Grocery shoppers are likely to find a shortage of avocados with each one selling for $2 or more.
The price has more than doubled since January.
If guacamole is what customers crave it may cost them more to make at home than to buy at local restaurants that haven’t changed their prices.
Local growers said they are dealing with salt and mineral buildup in the soil from years of drought conditions.
Despite recent rains they have a smaller crop this year.
They also have international competition.
Kennth Doty is the president of Ellwood Ranch, Inc. He grows avocados and lemons.
” California can no longer supply can’t even come close to supplying demand and so now we are reacting to market forces and supply coming out of mex so they have a short crop we have a short crop and the price is out of sight.
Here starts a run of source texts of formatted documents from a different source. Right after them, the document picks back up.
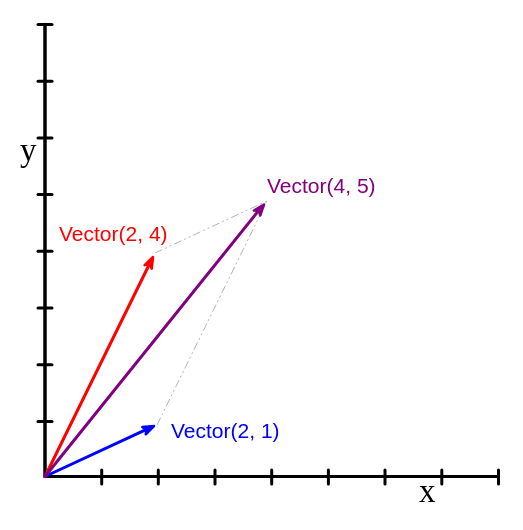
<!DOCTYPE html>
<html lang="en">
<head>
<meta charset="utf-8">
<title>Vector addition</title>
<style>
:root {
  --paper: #ffffff;
  --axis: #000000;
  --first: #ff0000;
  --second: #0000ff;
  --sum: #800080;
  --guide: #b3b3b3;
}
html, body { margin: 0; overflow: hidden; background: var(--paper); }
.plot { position: relative; width: 523px; height: 530px; overflow: hidden; background: var(--paper); }
.plot svg { position: absolute; left: 0; top: 0; display: block; }
.axes { stroke: var(--axis); stroke-width: 3; stroke-linecap: round; fill: none; }
.guides { stroke: var(--guide); stroke-width: 1; stroke-dasharray: 8 3 2 3 2 3; fill: none; }
.vector { stroke: currentColor; stroke-width: 3; stroke-linecap: round; }
.head { fill: currentColor; stroke: currentColor; stroke-width: 2.5; stroke-linejoin: round; }
.first { color: var(--first); }
.second { color: var(--second); }
.sum { color: var(--sum); }
.label { position: absolute; margin: 0; font: 21px/24px "Liberation Sans", Arial, sans-serif; white-space: nowrap; }
.label.first { left: 59px; top: 222px; }
.label.second { left: 171px; top: 419px; }
.label.sum { left: 267px; top: 174px; }
.axis-name { position: absolute; margin: 0; color: var(--axis); font: 33px/36px "Liberation Serif", "Times New Roman", serif; }
.axis-name.x { left: 419px; top: 473px; }
.axis-name.y { left: 20px; top: 132px; }
</style>
</head>
<body>
<main class="plot">
  <svg width="523" height="530" viewBox="0 0 523 530" role="img" aria-label="Two vectors and their sum on x and y axes">
    <defs>
      <path id="arrowhead" d="M0 0 L-11 -4 L-8 0 L-11 4 Z"/>
      <line id="tick-x" x1="0" y1="470" x2="0" y2="484"/>
      <line id="tick-y" x1="38" y1="0" x2="52" y2="0"/>
    </defs>
    <g class="guides">
      <path d="M155 253 L267 201"/>
      <path d="M157 425 L267 201"/>
    </g>
    <g class="axes">
      <path d="M45 24.5 V476.5" stroke-width="3.5"/>
      <path d="M45 476.5 H498.5"/>
      <use href="#tick-x" x="101.7"/>
      <use href="#tick-x" x="158.3"/>
      <use href="#tick-x" x="215"/>
      <use href="#tick-x" x="271.7"/>
      <use href="#tick-x" x="328.4"/>
      <use href="#tick-x" x="385"/>
      <use href="#tick-x" x="441.8"/>
      <use href="#tick-x" x="498.5"/>
      <use href="#tick-y" y="24.5"/>
      <use href="#tick-y" y="81.2"/>
      <use href="#tick-y" y="138"/>
      <use href="#tick-y" y="194.5"/>
      <use href="#tick-y" y="251.2"/>
      <use href="#tick-y" y="308"/>
      <use href="#tick-y" y="364.7"/>
      <use href="#tick-y" y="421.4"/>
    </g>
    <g class="second">
      <line class="vector" x1="45" y1="476.5" x2="146" y2="429.6"/>
      <use class="head" href="#arrowhead" transform="translate(154 426) rotate(-25)"/>
    </g>
    <g class="first">
      <line class="vector" x1="45" y1="476.5" x2="149" y2="265"/>
      <use class="head" href="#arrowhead" transform="translate(153 257) rotate(-64)"/>
    </g>
    <g class="sum">
      <line class="vector" x1="45" y1="476.5" x2="258" y2="211.4"/>
      <use class="head" href="#arrowhead" transform="translate(264 204.5) rotate(-51)"/>
    </g>
  </svg>
  <p class="label first">Vector(2, 4)</p>
  <p class="label second">Vector(2, 1)</p>
  <p class="label sum">Vector(4, 5)</p>
  <p class="axis-name x">x</p>
  <p class="axis-name y">y</p>
</main>
</body>
</html>
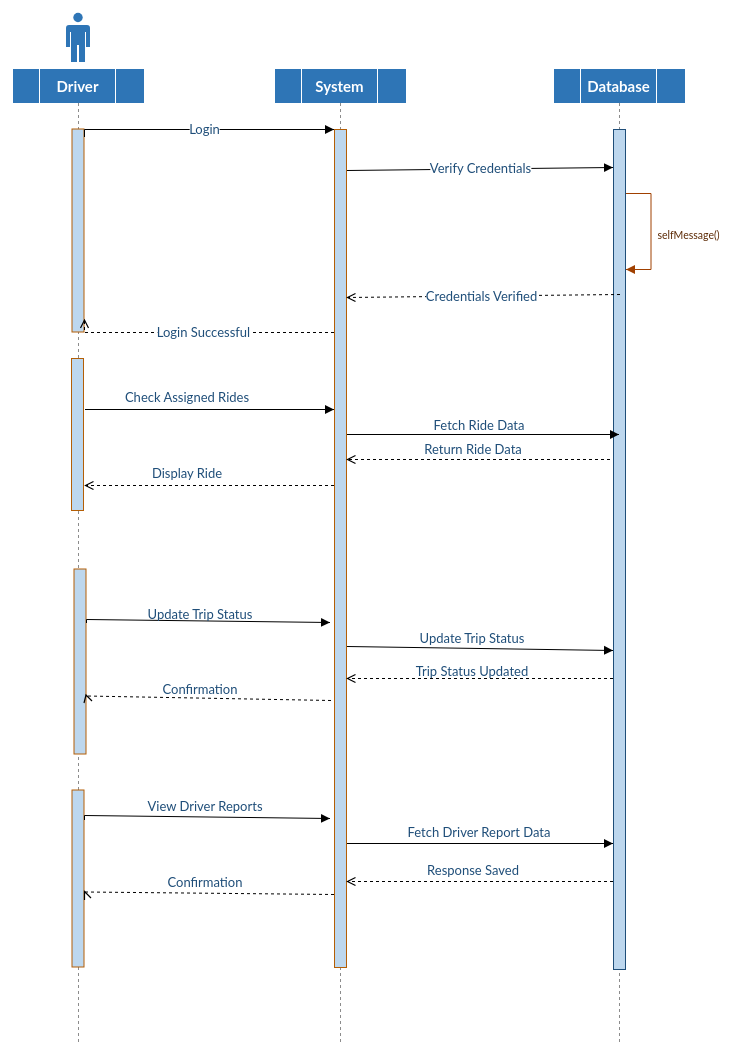
<!DOCTYPE html>
<html lang="en">
<head>
<meta charset="utf-8">
<title>Driver sequence diagram</title>
<style>
:root {
  --paper: #ffffff;
  --header: #2e75b6;
  --bar: #bdd7ee;
  --bar-edge: #b45f06;
  --bar-edge-dark: #1f4e79;
  --label: #1f4e79;
  --line: #000000;
  --lifeline: #8c8c8c;
  --self: #a04000;
  --self-text: #5c2a05;
}
* { box-sizing: border-box; margin: 0; }
html, body { width: 733px; height: 1059px; overflow: hidden; background: var(--paper); }
.diagram { position: relative; width: 733px; height: 1059px; font-family: Lato, "Open Sans", sans-serif; }
.connectors { position: absolute; left: 0; top: 0; display: block; }
.lifelines { stroke: var(--lifeline); stroke-dasharray: 3 3; }
.activations { fill: var(--bar); stroke: var(--bar-edge); }
.activations .plain { stroke: var(--bar-edge-dark); }
.calls { stroke: var(--line); fill: none; }
.replies { stroke: var(--line); fill: none; stroke-dasharray: 3 3; }
.open-heads { stroke: var(--line); fill: none; stroke-width: 1.2; }
.actor { fill: var(--header); }
.participant {
  position: absolute; top: 69px; width: 131px; height: 34px;
  display: grid; grid-template-columns: 26px 1fr 28px;
  background: var(--header); color: var(--paper);
  font-size: 15px; font-weight: 700; line-height: 34px; text-align: center; white-space: nowrap;
}
.participant span {
  display: flex; justify-content: center; grid-column: 2;
  border-left: 1px solid var(--paper); border-right: 1px solid var(--paper);
}
.driver { left: 13px; }
.system { left: 275px; }
.database { left: 554px; }
.message {
  position: absolute; left: var(--x); top: var(--y); transform: translate(-50%, -50%);
  color: var(--label); font-size: 13px; line-height: 16px; white-space: nowrap;
}
.on-line { background: var(--paper); }
.self-message { color: var(--self-text); font-size: 10.5px; }
</style>
</head>
<body>
<main class="diagram">
  <svg class="connectors" width="733" height="1059" viewBox="0 0 733 1059" aria-hidden="true">
    <defs>
      <marker id="solid-head" markerUnits="userSpaceOnUse" markerWidth="10" markerHeight="10" refX="9" refY="5" orient="auto">
        <polygon points="0,0.5 9,5 0,9.5" fill="#000000"/>
      </marker>
      <marker id="self-head" markerUnits="userSpaceOnUse" markerWidth="10" markerHeight="10" refX="9" refY="5" orient="auto">
        <polygon points="0,0.5 9,5 0,9.5" fill="#a04000"/>
      </marker>
      <path id="open-head" d="M8 -4 L0 0 L8 4"/>
    </defs>

    <g class="actor">
      <circle cx="78" cy="17.5" r="4.7"/>
      <path d="M69 25 H87 Q90 25 90 28 V47 H86 V32 H85 V62 H79 V45 H77 V62 H71 V32 H70 V47 H66 V28 Q66 25 69 25 Z"/>
    </g>

    <g class="lifelines">
      <line x1="78.5" y1="103" x2="78.5" y2="1043"/>
      <line x1="340.5" y1="103" x2="340.5" y2="1043"/>
      <line x1="619.5" y1="103" x2="619.5" y2="1043"/>
    </g>

    <g class="activations">
      <rect x="72" y="129" width="12" height="203"/>
      <rect class="plain" x="71.5" y="358.5" width="12" height="152"/>
      <rect x="71.5" y="358.5" width="12" height="152" fill="none"/>
      <rect x="74" y="569" width="12" height="185"/>
      <rect x="72" y="790" width="12" height="177"/>
      <rect x="334.5" y="129.5" width="12" height="838"/>
      <rect class="plain" x="613.5" y="129.5" width="12" height="840"/>
    </g>

    <g class="calls" marker-end="url(#solid-head)">
      <path d="M84.5 137 V129.5 H334" marker-end="url(#solid-head)"/>
      <path d="M347 170.5 L613 167.5" marker-end="url(#solid-head)"/>
      <path d="M85 409.5 H334" marker-end="url(#solid-head)"/>
      <path d="M347 434.5 H619" marker-end="url(#solid-head)"/>
      <path d="M86.5 623 V619.5 L330 622.5" marker-end="url(#solid-head)"/>
      <path d="M347 646.5 L613 650.5" marker-end="url(#solid-head)"/>
      <path d="M84.5 820 V815.5 L330 818.5" marker-end="url(#solid-head)"/>
      <path d="M347 843.5 H613" marker-end="url(#solid-head)"/>
    </g>

    <path d="M626 193.5 H651 V269.5 H626" fill="none" stroke="#a04000" marker-end="url(#self-head)"/>

    <g class="replies">
      <path d="M620 294.5 L347 297.5"/>
      <path d="M334 332.5 H84.5 V320"/>
      <path d="M610 459.5 H347"/>
      <path d="M334 485.5 H85"/>
      <path d="M613 678.5 H347"/>
      <path d="M331 700.5 L86 696"/>
      <path d="M613 881.5 H347"/>
      <path d="M334 894.5 L85 892"/>
    </g>

    <g class="open-heads">
      <use href="#open-head" x="347.5" y="297.5"/>
      <use href="#open-head" x="347.5" y="459.5"/>
      <use href="#open-head" x="85.5" y="485.5"/>
      <use href="#open-head" x="347.5" y="678.5"/>
      <use href="#open-head" x="347.5" y="881.5"/>
      <path d="M80.5 328 L84.5 320 L88.5 328"/>
      <path d="M84 703 L86 695 L92 701"/>
      <path d="M84.5 900 V891.5 L91 898"/>
    </g>
  </svg>

  <header class="participant driver"><span>Driver</span></header>
  <header class="participant system"><span>System</span></header>
  <header class="participant database"><span>Database</span></header>

  <p class="message on-line" style="--x:204.5px;--y:129px">Login</p>
  <p class="message on-line" style="--x:480.5px;--y:168px">Verify Credentials</p>
  <p class="message self-message" style="--x:688.5px;--y:235px">selfMessage()</p>
  <p class="message on-line" style="--x:481.5px;--y:296px">Credentials Verified</p>
  <p class="message on-line" style="--x:203.5px;--y:332px">Login Successful</p>

  <p class="message" style="--x:187px;--y:397px">Check Assigned Rides</p>
  <p class="message" style="--x:479px;--y:425px">Fetch Ride Data</p>
  <p class="message" style="--x:473px;--y:449px">Return Ride Data</p>
  <p class="message" style="--x:187px;--y:473px">Display Ride</p>

  <p class="message" style="--x:200px;--y:614px">Update Trip Status</p>
  <p class="message" style="--x:472px;--y:638px">Update Trip Status</p>
  <p class="message" style="--x:472px;--y:671px">Trip Status Updated</p>
  <p class="message" style="--x:200px;--y:689px">Confirmation</p>

  <p class="message" style="--x:205px;--y:806px">View Driver Reports</p>
  <p class="message" style="--x:479px;--y:832px">Fetch Driver Report Data</p>
  <p class="message" style="--x:473px;--y:870px">Response Saved</p>
  <p class="message" style="--x:205px;--y:882px">Confirmation</p>
</main>
</body>
</html>
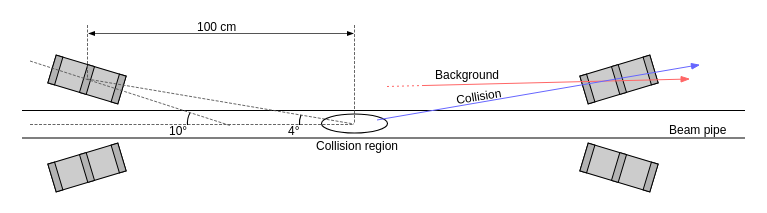
<!DOCTYPE html>
<html lang="en">
<head>
<meta charset="utf-8">
<title>Beam pipe and detector geometry</title>
<style>
:root {
  --paper: #fff;
  --ink: #000;
  --guide: #555;
  --block: #ccc;
  --plate: #b3b3b3;
  --collision: #66f;
  --background: #f66;
}
* { margin: 0; box-sizing: border-box; }
html, body { width: 767px; height: 213px; overflow: hidden; background: var(--paper); }
.diagram {
  position: relative;
  width: 767px;
  height: 213px;
  overflow: hidden;
  color: var(--ink);
  font: 12px/14px "Liberation Sans", Arial, sans-serif;
}
.drawing { position: absolute; inset: 0; display: block; }
.label { position: absolute; white-space: nowrap; }
.distance { left: 197px; top: 20px; }
.outer-angle { left: 169px; top: 124px; }
.inner-angle { left: 288px; top: 124px; }
.region-name { left: 316px; top: 139px; }
.background-name { left: 435px; top: 68px; }
.collision-name { left: 457px; top: 93px; transform: rotate(-9deg); transform-origin: 0 11px; }
.pipe-name { left: 669px; top: 123px; }
.pipe { stroke: var(--ink); stroke-width: 1.1; }
.block { fill: var(--block); stroke: var(--ink); }
.plate { fill: var(--plate); stroke: var(--ink); }
.guides { fill: none; stroke: var(--guide); stroke-width: 0.9; stroke-dasharray: 3 1.5; }
.outline { fill: none; stroke: var(--ink); stroke-width: 1.1; }
.measure { stroke: var(--guide); }
.ink-fill { fill: var(--ink); }
.collision-ray { stroke: var(--collision); fill: var(--collision); }
.background-ray { stroke: var(--background); fill: var(--background); }
.dotted { stroke-dasharray: 2 3; }
</style>
</head>
<body>
<main class="diagram">
  <svg class="drawing" width="767" height="213" viewBox="0 0 767 213" aria-hidden="true">
    <defs>
      <g id="detector">
        <rect class="block" x="-36.5" y="-14.5" width="73" height="29"/>
        <rect class="plate" x="-36.5" y="-14.5" width="7" height="29"/>
        <rect class="plate" x="-3.5" y="-14.5" width="7" height="29"/>
        <rect class="plate" x="29.5" y="-14.5" width="7" height="29"/>
      </g>
    </defs>

    <g class="pipe">
      <line x1="22" y1="110.5" x2="745" y2="110.5"/>
      <line x1="22" y1="138" x2="745" y2="138"/>
    </g>

    <use href="#detector" transform="translate(87 79.5) rotate(16.7)"/>
    <use href="#detector" transform="translate(87 167.5) rotate(-16.7)"/>
    <use href="#detector" transform="translate(619 79.5) rotate(-16.7)"/>
    <use href="#detector" transform="translate(619 167.5) rotate(16.7)"/>

    <g class="guides">
      <line x1="87.5" y1="25" x2="87.5" y2="79"/>
      <line x1="354.5" y1="25" x2="354.5" y2="124"/>
      <line x1="30" y1="124.5" x2="354" y2="124.5"/>
      <line x1="30" y1="61" x2="230" y2="125.5"/>
      <line x1="87" y1="79" x2="354" y2="124"/>
    </g>

    <line class="measure" x1="90" y1="33.5" x2="352" y2="33.5"/>
    <polygon class="ink-fill" points="88,33.5 95,31 95,36"/>
    <polygon class="ink-fill" points="354,33.5 347,31 347,36"/>

    <g class="outline">
      <path d="M190 113 Q187 118 187.5 125"/>
      <path d="M301 115 Q299 120 299.5 125"/>
      <ellipse cx="354.5" cy="123.5" rx="33" ry="9.5"/>
    </g>

    <g class="background-ray">
      <line class="dotted" x1="387" y1="86.5" x2="424" y2="85.5"/>
      <line x1="424" y1="85.5" x2="682" y2="79.2"/>
      <polygon points="689,79 681,76.5 681,82"/>
    </g>
    <g class="collision-ray">
      <line x1="377" y1="120" x2="692" y2="66"/>
      <polygon points="699,65 691,63.5 692,69"/>
    </g>
  </svg>

  <span class="label distance">100 cm</span>
  <span class="label outer-angle">10°</span>
  <span class="label inner-angle">4°</span>
  <span class="label region-name">Collision region</span>
  <span class="label background-name">Background</span>
  <span class="label collision-name">Collision</span>
  <span class="label pipe-name">Beam pipe</span>
</main>
</body>
</html>
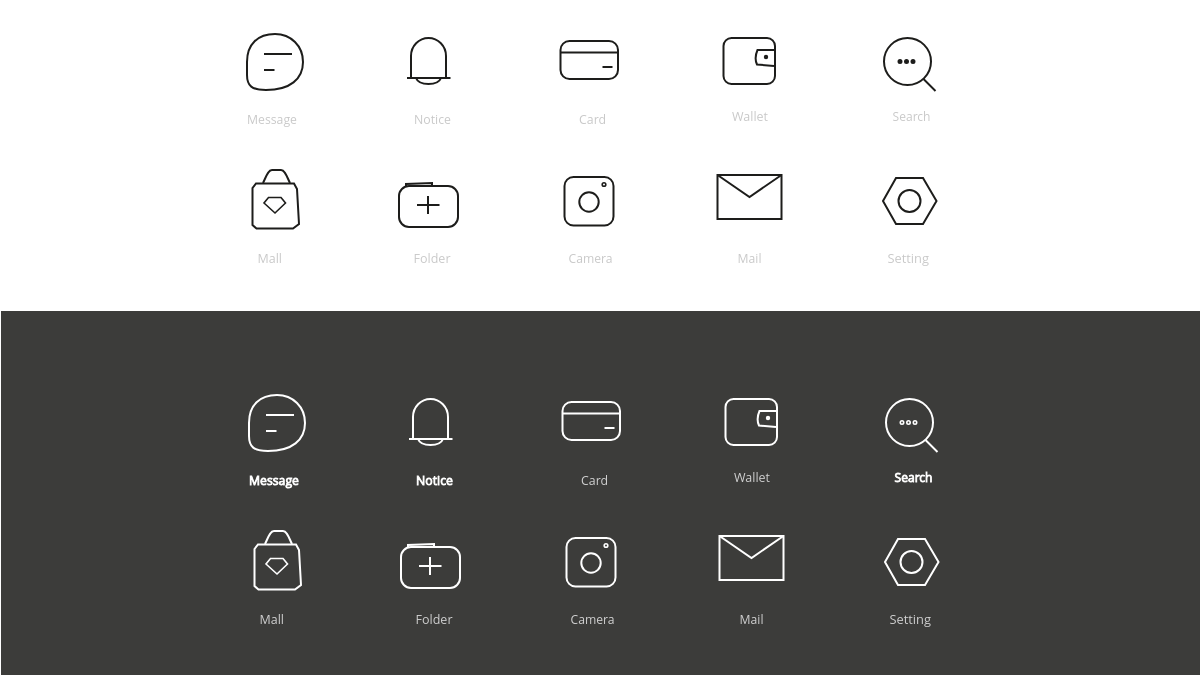
<!DOCTYPE html>
<html lang="en">
<head>
<meta charset="utf-8">
<title>Line icon set, light and dark</title>
<style>
  :root {
    --paper: #ffffff;
    --night: #3c3c3a;
    --ink: #1d1d1b;
    --label: #c9c9c9;
  }
  html, body { margin: 0; background: var(--paper); overflow: hidden; }
  .sheet { display: block; width: 1200px; height: 675px; }
  .light { --line: var(--ink); --dot: var(--ink); --text: var(--label); }
  .dark { --line: var(--paper); --dot: none; --text: #d0d0d0; }
  .icons { fill: none; stroke: var(--line); stroke-width: 2; stroke-miterlimit: 10; }
  .solid { fill: var(--line); stroke: none; }
  .dots { fill: var(--dot); stroke-width: 1.6; }
  .labels { font: 13px "Open Sans", "Noto Sans", sans-serif; fill: var(--text); }
  .strong { fill: var(--paper); stroke: var(--paper); stroke-width: 0.9; }
</style>
</head>
<body>
<svg class="sheet" viewBox="0 0 1200 675" role="img" aria-label="Ten line icons shown on white and on dark grey">
  <defs>
    <g id="icon-set" class="icons">
      <g id="message">
        <path d="M247 62C247 44 258 34 275 34C291 34 303 46 303 62C303 79 290 90 266 90C252 90 247 86 247 75Z"/>
        <path d="M264 54H292M264 70H274.500"/>
      </g>
      <g id="notice">
        <path d="M411 78V56A17.500 18 0 0 1 446 56V78M407 78H450.500"/>
        <path d="M416 78C419 86 438 86 441 78"/>
      </g>
      <g id="card">
        <rect x="560.500" y="41" width="57.500" height="38" rx="9"/>
        <path d="M560 52.500H618M602.500 67H612.500"/>
      </g>
      <g id="wallet">
        <rect x="723.500" y="38" width="51.500" height="46" rx="8"/>
        <path d="M774 50H757.500Q754 58 757 64.500L774 66"/>
        <circle class="solid" cx="766" cy="57" r="2.200"/>
      </g>
      <g id="search">
        <circle cx="907.500" cy="61.500" r="23.500"/>
        <path d="M923.500 79L935.500 91"/>
        <g class="dots">
          <circle cx="900" cy="61.500" r="1.700"/>
          <circle cx="906.500" cy="61.500" r="1.700"/>
          <circle cx="913" cy="61.500" r="1.700"/>
        </g>
      </g>
      <g id="mall">
        <path d="M256 183.500H294L297 189L299 224L293 228.500H256.500L252.500 225V188Z"/>
        <path d="M263 183C266 177 268 170 272 170H281C285 170 287 177 290 183"/>
        <path d="M268.500 197.500H281L285.500 203L275 213L264 203Z" stroke-width="1.600"/>
      </g>
      <g id="folder">
        <rect x="399" y="186" width="59" height="41" rx="10"/>
        <path d="M406 186.500V184L432 183V186M428 196V214M417 205H439.500"/>
      </g>
      <g id="camera">
        <rect x="564.500" y="177" width="49" height="48.500" rx="9"/>
        <circle cx="589" cy="202" r="9.700"/>
        <circle cx="604" cy="184.500" r="1.800" stroke-width="1.600"/>
      </g>
      <g id="mail">
        <rect x="717.500" y="175" width="64" height="44"/>
        <path d="M717.500 175L749.500 197L781.500 175"/>
      </g>
      <g id="setting">
        <polygon points="896,178 923,178 936.500,201 923,224 896,224 883,201"/>
        <circle cx="909.500" cy="201" r="11"/>
      </g>
    </g>
  </defs>

  <rect width="1200" height="675" fill="var(--paper)"/>
  <rect x="1" y="311" width="1199" height="364" fill="var(--night)"/>

  <g class="light">
    <use href="#icon-set"/>
    <g class="labels">
      <text x="247" y="124" textLength="50" lengthAdjust="spacingAndGlyphs">Message</text>
      <text x="414" y="124" textLength="37" lengthAdjust="spacingAndGlyphs">Notice</text>
      <text x="579" y="124" textLength="27" lengthAdjust="spacingAndGlyphs">Card</text>
      <text x="732" y="121" textLength="36" lengthAdjust="spacingAndGlyphs">Wallet</text>
      <text x="892.500" y="121" textLength="38" lengthAdjust="spacingAndGlyphs">Search</text>
      <text x="257.500" y="263" textLength="24.500" lengthAdjust="spacingAndGlyphs">Mall</text>
      <text x="413.500" y="263" textLength="37" lengthAdjust="spacingAndGlyphs">Folder</text>
      <text x="568.500" y="263" textLength="44" lengthAdjust="spacingAndGlyphs">Camera</text>
      <text x="737.500" y="263" textLength="24" lengthAdjust="spacingAndGlyphs">Mail</text>
      <text x="887.500" y="263" textLength="41.500" lengthAdjust="spacingAndGlyphs">Setting</text>
    </g>
  </g>

  <g class="dark" transform="translate(2 361)">
    <use href="#icon-set"/>
    <g class="labels">
      <text class="strong" x="247" y="124" textLength="50" lengthAdjust="spacingAndGlyphs">Message</text>
      <text class="strong" x="414" y="124" textLength="37" lengthAdjust="spacingAndGlyphs">Notice</text>
      <text x="579" y="124" textLength="27" lengthAdjust="spacingAndGlyphs">Card</text>
      <text x="732" y="121" textLength="36" lengthAdjust="spacingAndGlyphs">Wallet</text>
      <text class="strong" x="892.500" y="121" textLength="38" lengthAdjust="spacingAndGlyphs">Search</text>
      <text x="257.500" y="263" textLength="24.500" lengthAdjust="spacingAndGlyphs">Mall</text>
      <text x="413.500" y="263" textLength="37" lengthAdjust="spacingAndGlyphs">Folder</text>
      <text x="568.500" y="263" textLength="44" lengthAdjust="spacingAndGlyphs">Camera</text>
      <text x="737.500" y="263" textLength="24" lengthAdjust="spacingAndGlyphs">Mail</text>
      <text x="887.500" y="263" textLength="41.500" lengthAdjust="spacingAndGlyphs">Setting</text>
    </g>
  </g>
</svg>
</body>
</html>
It doesn’t make up for price, lack of volume so even thought you are paying $2 a piece for nice looking fruit in the store it isn’t helping me keep my head above water,” said Doty.
The fruit known for its healthy fats is considered the staple of Cinco de Mayo celebrations commemorating the Mexico’s victory over French forces in 1862.
It is not to be confused with Mexican Independence Day in September.
More Guacamole will be consumed on Cinco de Mayo than any other day of the year.